Gimme a beat

Call it bias on my part, but the electronica tracks on Sony Music’s Japan for Sale series have never really interested me.

The inclusion of L’Arc~en~Ciel, Chara and ACO sold me on Japan for Sale, Vol. 2, but on the whole, electronica occupies the most real estate in the series’ programming.

On Japan for Sale, Vol. 3, though, it’s the electronica tracks that are more interesting than the rock tracks.

DJ Krush’s success with hip-hop collaborations have definitely set the tone for the third installment of the series — the first half of Japan for Sale, Vol. 3 pretty much delivers one great electronica collaboration after another.

Goku starts things off strongly with “Time”. With the B.M.Q’s sultry anonymous female singer contrasting against Goku’s raps, “Time” is a brighter answer to Krush’s “Tragicomic” single with Twigy and ACO.

Krush once again makes an appearance in the series with the Sly & Robbie collaboration, “The Lost Voices”. “Aletheuo” from Krush’s latest album, Shinsou, would have been a nice addition to Japan for Sale, but “The Lost Voices” contributes to the flow much better.

Dub finds its ambassador on Matally’s “Four Seasons vs Yo-Yo C”, an imaginative track which pits the reggae genre’s ethereal sound against electronica’s frenzied beats.

After Loop Junktion’s hip-hop/electronica hybrid “Ja:Pon”, the album ventures off to other genres.

Polysics have consistently provided the weakest points in the series, but the electro-clash-y “Black Out Fall Out” actually doesn’t suck. Guitar Vader, meanwhile, provides the collection’s most whimsical rocker, “Super Brothers”.

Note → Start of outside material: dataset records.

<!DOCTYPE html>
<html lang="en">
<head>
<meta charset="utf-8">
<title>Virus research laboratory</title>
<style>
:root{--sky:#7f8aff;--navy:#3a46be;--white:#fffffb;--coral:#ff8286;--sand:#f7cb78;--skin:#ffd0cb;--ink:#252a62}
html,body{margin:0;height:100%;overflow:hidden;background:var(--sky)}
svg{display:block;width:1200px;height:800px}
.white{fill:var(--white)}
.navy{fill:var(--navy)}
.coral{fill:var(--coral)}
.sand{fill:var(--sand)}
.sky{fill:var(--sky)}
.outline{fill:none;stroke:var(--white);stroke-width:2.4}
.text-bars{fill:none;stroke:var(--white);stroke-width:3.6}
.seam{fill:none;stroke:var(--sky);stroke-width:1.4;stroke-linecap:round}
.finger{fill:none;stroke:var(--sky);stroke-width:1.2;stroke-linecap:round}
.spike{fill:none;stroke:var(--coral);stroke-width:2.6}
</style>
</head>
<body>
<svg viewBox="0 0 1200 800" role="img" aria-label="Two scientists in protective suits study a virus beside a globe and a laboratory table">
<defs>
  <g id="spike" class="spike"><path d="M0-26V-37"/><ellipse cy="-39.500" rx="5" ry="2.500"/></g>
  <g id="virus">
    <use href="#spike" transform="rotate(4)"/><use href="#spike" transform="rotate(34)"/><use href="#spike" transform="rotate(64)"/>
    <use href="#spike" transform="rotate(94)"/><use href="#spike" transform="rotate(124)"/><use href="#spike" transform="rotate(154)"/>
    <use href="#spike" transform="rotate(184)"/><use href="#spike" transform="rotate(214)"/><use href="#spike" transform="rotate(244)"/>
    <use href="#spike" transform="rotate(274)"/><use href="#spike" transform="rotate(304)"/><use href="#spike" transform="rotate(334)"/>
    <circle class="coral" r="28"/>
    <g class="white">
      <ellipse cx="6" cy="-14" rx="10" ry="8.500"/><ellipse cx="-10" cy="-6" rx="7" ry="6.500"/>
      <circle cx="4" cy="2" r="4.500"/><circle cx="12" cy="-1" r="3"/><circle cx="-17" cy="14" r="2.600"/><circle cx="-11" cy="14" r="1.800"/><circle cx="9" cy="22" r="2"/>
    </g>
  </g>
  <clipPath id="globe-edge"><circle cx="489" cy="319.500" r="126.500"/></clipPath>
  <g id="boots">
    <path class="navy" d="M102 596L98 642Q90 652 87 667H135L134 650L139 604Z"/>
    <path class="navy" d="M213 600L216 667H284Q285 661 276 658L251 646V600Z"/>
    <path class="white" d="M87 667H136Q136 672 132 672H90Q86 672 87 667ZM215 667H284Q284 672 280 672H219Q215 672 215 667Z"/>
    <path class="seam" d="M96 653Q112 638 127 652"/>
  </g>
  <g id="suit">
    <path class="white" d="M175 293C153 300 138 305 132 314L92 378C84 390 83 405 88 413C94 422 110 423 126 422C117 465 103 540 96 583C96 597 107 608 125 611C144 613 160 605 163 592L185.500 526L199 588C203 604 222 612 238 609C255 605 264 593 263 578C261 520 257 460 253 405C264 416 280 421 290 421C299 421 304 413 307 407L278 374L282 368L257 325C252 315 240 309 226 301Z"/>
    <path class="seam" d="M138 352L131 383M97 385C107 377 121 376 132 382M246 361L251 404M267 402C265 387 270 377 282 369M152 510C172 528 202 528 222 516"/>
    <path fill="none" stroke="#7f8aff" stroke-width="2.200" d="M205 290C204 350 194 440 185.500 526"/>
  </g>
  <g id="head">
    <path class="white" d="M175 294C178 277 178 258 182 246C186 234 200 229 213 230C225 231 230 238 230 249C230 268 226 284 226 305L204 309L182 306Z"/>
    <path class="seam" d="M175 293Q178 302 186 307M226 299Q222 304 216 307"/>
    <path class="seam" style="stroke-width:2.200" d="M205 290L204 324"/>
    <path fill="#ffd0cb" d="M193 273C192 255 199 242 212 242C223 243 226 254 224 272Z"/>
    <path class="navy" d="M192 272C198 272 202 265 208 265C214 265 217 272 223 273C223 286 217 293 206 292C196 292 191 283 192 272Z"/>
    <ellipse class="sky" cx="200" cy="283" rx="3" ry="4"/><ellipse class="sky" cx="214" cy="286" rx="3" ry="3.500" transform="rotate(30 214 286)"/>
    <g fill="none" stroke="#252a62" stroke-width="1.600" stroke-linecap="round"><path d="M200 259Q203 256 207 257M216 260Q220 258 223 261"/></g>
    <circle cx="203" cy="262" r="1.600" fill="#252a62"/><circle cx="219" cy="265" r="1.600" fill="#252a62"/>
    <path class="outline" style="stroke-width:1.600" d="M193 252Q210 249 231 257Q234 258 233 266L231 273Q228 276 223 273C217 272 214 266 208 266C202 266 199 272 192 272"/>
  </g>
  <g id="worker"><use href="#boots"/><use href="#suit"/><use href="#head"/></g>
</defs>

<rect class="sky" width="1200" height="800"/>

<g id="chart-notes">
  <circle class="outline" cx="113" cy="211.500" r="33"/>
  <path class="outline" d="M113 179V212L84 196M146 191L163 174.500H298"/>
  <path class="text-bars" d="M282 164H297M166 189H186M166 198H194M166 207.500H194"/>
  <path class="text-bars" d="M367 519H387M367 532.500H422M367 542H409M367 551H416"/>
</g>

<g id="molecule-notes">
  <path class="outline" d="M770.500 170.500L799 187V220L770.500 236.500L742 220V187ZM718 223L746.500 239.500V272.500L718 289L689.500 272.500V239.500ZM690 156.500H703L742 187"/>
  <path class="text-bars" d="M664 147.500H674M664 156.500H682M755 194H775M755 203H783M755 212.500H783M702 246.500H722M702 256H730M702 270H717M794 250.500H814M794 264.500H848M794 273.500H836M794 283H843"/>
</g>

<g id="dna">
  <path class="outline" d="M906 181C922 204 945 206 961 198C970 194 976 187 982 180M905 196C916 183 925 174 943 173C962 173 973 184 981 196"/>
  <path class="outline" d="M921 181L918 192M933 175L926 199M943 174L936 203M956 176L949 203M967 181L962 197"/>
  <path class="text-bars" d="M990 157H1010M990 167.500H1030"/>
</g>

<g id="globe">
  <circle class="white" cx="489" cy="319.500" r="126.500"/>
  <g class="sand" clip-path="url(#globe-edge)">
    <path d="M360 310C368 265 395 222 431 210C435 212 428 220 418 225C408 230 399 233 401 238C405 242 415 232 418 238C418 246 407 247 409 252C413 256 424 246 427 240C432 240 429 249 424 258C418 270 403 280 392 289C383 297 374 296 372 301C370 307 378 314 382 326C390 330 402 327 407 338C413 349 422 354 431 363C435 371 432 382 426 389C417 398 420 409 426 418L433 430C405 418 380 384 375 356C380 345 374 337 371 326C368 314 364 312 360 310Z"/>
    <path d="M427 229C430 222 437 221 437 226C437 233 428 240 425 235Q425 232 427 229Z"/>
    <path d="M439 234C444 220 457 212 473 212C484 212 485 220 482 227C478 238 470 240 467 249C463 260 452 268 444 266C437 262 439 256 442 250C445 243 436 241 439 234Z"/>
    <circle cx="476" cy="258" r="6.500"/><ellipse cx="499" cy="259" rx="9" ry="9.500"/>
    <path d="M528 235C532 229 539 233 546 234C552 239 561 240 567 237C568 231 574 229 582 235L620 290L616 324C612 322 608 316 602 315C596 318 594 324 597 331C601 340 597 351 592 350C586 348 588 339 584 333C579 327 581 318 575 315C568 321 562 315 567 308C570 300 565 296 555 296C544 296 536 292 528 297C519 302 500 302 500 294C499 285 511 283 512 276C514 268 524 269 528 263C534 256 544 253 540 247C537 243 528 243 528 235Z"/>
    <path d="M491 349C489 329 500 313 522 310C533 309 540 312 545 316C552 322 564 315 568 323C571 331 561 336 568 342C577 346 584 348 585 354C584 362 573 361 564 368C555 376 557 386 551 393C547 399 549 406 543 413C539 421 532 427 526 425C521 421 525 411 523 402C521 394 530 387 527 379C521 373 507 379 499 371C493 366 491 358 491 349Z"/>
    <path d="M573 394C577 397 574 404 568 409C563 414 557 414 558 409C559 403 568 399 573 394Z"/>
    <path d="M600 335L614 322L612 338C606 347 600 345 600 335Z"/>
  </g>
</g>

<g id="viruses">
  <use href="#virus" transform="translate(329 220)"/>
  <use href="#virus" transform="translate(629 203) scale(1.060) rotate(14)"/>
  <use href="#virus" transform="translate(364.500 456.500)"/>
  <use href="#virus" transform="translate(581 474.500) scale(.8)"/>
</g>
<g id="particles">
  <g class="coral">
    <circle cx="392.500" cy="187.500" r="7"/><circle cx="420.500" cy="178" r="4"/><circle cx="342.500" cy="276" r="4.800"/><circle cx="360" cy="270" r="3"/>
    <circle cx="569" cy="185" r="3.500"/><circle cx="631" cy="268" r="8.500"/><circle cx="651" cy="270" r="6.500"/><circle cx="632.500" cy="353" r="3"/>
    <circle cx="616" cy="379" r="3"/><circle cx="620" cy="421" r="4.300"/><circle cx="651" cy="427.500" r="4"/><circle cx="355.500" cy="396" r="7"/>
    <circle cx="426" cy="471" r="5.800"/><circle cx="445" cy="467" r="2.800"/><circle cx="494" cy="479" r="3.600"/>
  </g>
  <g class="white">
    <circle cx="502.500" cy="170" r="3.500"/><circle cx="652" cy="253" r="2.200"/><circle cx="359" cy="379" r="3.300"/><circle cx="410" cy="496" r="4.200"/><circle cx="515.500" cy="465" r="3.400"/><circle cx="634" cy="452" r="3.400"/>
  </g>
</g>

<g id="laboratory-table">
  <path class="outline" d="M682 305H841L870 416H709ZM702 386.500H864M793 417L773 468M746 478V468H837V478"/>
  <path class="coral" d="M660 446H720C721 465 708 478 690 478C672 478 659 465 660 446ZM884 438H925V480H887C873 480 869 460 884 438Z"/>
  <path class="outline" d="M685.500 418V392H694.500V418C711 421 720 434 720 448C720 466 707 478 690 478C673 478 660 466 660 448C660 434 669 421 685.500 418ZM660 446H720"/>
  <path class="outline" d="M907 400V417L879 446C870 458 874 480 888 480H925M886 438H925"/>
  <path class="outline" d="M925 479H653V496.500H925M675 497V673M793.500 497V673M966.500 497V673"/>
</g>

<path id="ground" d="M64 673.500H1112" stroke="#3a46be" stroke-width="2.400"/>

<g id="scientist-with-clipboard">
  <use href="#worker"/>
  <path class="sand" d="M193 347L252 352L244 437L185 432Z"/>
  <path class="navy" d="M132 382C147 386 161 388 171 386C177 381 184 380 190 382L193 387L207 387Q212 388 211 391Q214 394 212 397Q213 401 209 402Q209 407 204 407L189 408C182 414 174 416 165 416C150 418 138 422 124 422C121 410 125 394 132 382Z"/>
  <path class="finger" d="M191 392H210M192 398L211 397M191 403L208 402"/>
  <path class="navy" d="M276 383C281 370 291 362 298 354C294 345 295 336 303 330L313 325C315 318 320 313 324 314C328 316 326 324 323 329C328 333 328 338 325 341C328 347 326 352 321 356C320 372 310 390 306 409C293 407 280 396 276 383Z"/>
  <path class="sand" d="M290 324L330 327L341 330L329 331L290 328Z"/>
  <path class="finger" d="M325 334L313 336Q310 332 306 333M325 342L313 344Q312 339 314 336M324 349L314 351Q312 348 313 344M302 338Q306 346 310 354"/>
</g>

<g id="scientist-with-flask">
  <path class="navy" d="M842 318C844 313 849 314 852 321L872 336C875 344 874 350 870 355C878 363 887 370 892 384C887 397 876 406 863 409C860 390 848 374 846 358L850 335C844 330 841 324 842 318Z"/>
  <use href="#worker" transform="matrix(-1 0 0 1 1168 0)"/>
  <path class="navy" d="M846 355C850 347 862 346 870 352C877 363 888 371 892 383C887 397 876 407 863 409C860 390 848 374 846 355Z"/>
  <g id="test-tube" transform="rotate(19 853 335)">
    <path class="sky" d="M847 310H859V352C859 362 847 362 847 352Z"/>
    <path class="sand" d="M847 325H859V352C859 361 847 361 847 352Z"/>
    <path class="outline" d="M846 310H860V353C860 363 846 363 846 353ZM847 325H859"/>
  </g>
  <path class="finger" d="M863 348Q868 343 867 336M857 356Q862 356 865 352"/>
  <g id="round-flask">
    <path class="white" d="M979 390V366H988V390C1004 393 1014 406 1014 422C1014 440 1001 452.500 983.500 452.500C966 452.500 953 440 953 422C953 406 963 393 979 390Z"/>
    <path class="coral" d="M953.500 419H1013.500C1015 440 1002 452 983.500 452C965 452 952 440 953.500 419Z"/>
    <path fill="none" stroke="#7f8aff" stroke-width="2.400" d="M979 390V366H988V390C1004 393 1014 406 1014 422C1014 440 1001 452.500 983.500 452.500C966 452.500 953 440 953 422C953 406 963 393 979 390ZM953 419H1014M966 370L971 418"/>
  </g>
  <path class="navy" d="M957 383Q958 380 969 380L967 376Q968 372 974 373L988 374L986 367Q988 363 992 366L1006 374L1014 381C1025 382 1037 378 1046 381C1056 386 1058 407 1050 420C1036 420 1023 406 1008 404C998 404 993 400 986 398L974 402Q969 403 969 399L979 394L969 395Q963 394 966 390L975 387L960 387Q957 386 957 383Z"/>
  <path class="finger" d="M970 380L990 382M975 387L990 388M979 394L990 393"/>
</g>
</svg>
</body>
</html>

After that, Japan for Sale, Vol. 3 loses steam.

Hoshimura Mai represents Japan’s more mainstream tastes, but “Stay With You”, while accomplished, is somewhat bland.

Kitaki Mayu still thinks she can match Nomiya Maki being a fashion chameleon, but the most you can say about “Latata” is it’s a good effort.

The Brilliant Green’s “I’m a player of T.V. games” rocks the collection out one last time before the album finally peters out. (Why couldn’t BuriGuri rock this hard on The Winter Album?)

Takkyu Isshino and Sunahara Yoshinori are all right, but Kyoto Jazz Massive is best described by my coworker’s description of the Thievery Corporation — loops for housewives.

I’m just thankful there’s no Puffy AmiYumi on this volume.

Like its predecessors, Japan for Sale, Vol. 3 provides a nice overview of Japan’s incredibly diverse music scene. And with so much material competing for attention, it’s inevitable some things come across better than others.

On this volume, hip-hop is the clear winner.